Young girls with long ebony hair pass the bridge in pairs on the way to the store; not walking, no, osmosing. Only more work faces them at home; stretching the trip to the store is stretching a piece of freedom. No motion, just a tendency to move in the direction of a store and then back home.

Cars splash their way past through random puddles, children spilling out the windows, sacks of coconuts and piles of taro in the back. Dogs wander amidst the cars and people, looking for food, running from thrown rocks.

Under the new cement bridge flows the rain muddied waters of the Malem stream, in no hurry to spill out onto the reef shelf and into the ocean. The mud rolls off the reef out through the rip channel and settles onto the reef. The roll of the waves onto the reef shelf is a continuous rush of sound that is the backdrop for all other sounds in Malem. Malem, the village of the moon, is only beautiful under the light of the full moon. The cold light that hides the faded paint, the rusted steel, the perpetual decay of the tropics.

Under the moonlight the women of Malem are the Pacific island sirens of legend and lore. Where in the other villages the women are known for specific physical attributes; long hair, skilled hands, large feet; the women of Malem are said to be beautiful in the moonlight, strangely vague, tantalizing.

Boys, always loaded four to a car, cruise past playing tapes copied from tapes copied from tapes until all that is left is the "tska tska" sound of electronic cymbals.
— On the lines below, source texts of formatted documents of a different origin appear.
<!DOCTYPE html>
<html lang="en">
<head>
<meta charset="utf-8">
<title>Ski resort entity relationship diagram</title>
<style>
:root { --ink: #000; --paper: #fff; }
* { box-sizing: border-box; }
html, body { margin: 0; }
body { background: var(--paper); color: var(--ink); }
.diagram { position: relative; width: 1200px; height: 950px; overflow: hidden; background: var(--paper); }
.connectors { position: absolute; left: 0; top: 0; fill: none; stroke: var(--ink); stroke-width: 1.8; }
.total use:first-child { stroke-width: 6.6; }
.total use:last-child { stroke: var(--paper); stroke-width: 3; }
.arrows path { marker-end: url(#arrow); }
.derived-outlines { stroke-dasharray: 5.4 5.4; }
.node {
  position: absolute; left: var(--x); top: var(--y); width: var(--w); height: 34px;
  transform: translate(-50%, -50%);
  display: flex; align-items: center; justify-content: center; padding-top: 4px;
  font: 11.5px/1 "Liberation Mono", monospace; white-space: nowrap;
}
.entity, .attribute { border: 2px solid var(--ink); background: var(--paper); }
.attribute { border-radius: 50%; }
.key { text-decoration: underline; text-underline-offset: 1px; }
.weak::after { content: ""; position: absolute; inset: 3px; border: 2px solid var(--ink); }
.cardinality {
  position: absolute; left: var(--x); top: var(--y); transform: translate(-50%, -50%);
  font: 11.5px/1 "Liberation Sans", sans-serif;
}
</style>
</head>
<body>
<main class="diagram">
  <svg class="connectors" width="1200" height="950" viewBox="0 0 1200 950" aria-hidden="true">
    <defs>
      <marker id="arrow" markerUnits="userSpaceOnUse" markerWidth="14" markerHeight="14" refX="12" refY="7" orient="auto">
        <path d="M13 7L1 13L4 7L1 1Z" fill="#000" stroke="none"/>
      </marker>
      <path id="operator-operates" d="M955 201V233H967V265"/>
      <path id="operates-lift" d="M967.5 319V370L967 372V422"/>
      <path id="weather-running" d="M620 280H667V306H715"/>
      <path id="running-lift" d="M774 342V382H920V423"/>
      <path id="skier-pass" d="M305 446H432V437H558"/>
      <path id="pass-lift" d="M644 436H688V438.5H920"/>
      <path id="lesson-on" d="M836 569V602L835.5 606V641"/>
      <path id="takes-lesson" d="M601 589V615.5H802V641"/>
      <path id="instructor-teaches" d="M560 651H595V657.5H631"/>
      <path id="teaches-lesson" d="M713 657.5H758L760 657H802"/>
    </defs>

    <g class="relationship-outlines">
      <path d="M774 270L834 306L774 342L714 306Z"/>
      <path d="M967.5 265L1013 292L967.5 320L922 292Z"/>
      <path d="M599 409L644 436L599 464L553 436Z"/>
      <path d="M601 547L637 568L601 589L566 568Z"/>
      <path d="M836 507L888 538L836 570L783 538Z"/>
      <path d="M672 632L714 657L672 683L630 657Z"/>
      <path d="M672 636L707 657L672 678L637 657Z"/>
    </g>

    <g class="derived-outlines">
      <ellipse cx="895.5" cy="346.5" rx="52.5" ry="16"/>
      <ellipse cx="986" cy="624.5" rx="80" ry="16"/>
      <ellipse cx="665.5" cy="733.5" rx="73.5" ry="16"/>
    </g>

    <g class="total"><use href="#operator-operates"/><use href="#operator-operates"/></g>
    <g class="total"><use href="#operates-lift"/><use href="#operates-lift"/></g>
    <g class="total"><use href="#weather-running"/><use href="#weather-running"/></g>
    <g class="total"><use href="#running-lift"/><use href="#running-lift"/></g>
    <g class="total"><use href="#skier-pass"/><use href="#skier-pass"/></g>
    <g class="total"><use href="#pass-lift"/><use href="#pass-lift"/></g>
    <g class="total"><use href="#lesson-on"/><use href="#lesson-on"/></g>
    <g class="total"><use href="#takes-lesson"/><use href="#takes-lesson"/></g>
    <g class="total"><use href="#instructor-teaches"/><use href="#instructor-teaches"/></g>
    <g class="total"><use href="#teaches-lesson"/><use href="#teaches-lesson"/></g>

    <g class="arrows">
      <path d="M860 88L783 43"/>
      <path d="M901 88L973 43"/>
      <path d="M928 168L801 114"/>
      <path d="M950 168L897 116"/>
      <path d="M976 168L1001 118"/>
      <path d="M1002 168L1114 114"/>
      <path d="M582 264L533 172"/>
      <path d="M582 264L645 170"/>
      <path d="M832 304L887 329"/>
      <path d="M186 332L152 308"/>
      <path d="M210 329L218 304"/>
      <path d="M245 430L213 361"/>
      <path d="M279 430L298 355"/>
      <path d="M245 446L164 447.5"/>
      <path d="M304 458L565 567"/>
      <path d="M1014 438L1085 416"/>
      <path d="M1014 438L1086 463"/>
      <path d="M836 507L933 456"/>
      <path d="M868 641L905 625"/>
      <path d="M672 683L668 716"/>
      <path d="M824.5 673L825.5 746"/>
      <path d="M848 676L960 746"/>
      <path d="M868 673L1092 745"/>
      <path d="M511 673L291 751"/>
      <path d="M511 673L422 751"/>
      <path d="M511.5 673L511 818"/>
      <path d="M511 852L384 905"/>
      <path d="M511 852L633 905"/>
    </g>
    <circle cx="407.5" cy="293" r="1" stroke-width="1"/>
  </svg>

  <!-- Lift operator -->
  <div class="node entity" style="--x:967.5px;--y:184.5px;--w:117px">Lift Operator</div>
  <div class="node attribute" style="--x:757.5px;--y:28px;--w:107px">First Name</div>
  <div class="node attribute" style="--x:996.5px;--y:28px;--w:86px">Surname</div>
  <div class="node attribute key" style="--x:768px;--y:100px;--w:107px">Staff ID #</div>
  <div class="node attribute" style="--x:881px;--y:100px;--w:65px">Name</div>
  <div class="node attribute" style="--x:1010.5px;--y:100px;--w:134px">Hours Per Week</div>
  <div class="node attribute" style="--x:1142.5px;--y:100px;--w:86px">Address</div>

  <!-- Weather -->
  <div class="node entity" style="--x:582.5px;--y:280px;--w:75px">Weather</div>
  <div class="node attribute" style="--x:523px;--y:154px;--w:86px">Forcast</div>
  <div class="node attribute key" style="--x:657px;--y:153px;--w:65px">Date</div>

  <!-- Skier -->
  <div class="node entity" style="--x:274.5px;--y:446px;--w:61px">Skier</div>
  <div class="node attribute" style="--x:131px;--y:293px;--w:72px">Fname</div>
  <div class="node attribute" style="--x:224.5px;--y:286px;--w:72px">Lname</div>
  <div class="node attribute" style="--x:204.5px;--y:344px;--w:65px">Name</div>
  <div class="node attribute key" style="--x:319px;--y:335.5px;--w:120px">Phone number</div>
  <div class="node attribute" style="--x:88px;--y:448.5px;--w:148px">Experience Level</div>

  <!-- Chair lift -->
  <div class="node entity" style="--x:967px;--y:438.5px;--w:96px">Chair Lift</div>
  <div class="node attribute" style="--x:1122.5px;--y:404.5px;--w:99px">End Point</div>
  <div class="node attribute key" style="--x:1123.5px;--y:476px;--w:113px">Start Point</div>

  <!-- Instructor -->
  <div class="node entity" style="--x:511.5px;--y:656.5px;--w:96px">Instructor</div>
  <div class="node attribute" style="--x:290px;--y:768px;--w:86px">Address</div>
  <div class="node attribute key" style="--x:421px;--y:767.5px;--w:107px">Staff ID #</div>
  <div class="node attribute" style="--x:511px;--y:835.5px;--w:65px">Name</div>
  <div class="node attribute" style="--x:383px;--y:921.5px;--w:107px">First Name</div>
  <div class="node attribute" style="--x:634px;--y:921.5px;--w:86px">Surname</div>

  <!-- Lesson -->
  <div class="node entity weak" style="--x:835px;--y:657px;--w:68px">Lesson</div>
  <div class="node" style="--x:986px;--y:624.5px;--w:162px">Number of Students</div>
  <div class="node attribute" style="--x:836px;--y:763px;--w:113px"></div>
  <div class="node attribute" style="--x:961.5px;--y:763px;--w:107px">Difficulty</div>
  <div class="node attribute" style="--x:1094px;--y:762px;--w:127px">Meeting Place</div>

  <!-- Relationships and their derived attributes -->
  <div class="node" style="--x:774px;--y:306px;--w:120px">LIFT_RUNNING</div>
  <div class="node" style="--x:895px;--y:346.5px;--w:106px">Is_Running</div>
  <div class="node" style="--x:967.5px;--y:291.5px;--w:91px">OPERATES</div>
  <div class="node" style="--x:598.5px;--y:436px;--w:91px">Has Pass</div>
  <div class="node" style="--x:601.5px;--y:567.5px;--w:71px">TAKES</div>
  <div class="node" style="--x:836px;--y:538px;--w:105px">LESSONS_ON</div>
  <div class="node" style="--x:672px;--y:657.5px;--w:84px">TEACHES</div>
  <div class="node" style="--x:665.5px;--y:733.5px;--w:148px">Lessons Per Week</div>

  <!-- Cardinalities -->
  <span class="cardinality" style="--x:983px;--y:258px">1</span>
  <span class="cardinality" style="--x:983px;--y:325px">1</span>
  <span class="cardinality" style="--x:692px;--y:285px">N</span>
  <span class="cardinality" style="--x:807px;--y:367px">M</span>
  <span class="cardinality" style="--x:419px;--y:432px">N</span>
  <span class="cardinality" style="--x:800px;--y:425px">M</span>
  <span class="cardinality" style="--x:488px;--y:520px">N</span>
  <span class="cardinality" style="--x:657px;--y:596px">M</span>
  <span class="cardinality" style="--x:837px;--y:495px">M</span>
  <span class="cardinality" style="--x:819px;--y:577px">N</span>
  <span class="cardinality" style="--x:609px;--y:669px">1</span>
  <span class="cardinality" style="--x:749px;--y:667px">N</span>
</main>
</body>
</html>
Boys looking for anything to break the utter sameness of life on a small island. Beer, brawls, and babes on their brains, in roughly that order.

Older church going Malemites pass by on the way to choir practice, exchanging the greetings and small messages of daily life. Always the sound of the waves filling in the silences between people and cars.

The children gather along the newly paved road to play marbles, chase each other, and play singing clapping games. Malem is a village of children, little children. A four year old walks a three year old home down the road. Despite the recent paving of the road, Malem is still a town accustomed to a potholed, coralline road with slow traffic. Malem is a community where everyone watches the children, where everyone knows everyone else's name, business, and gossip. A community of families and of care and concern for neighbors, a good place in which to grow up. Seshrue in Christmas dress
Seshrue in her Christmas '96 marching choir dress

K'sru sisters
Christmas time marchers in Malem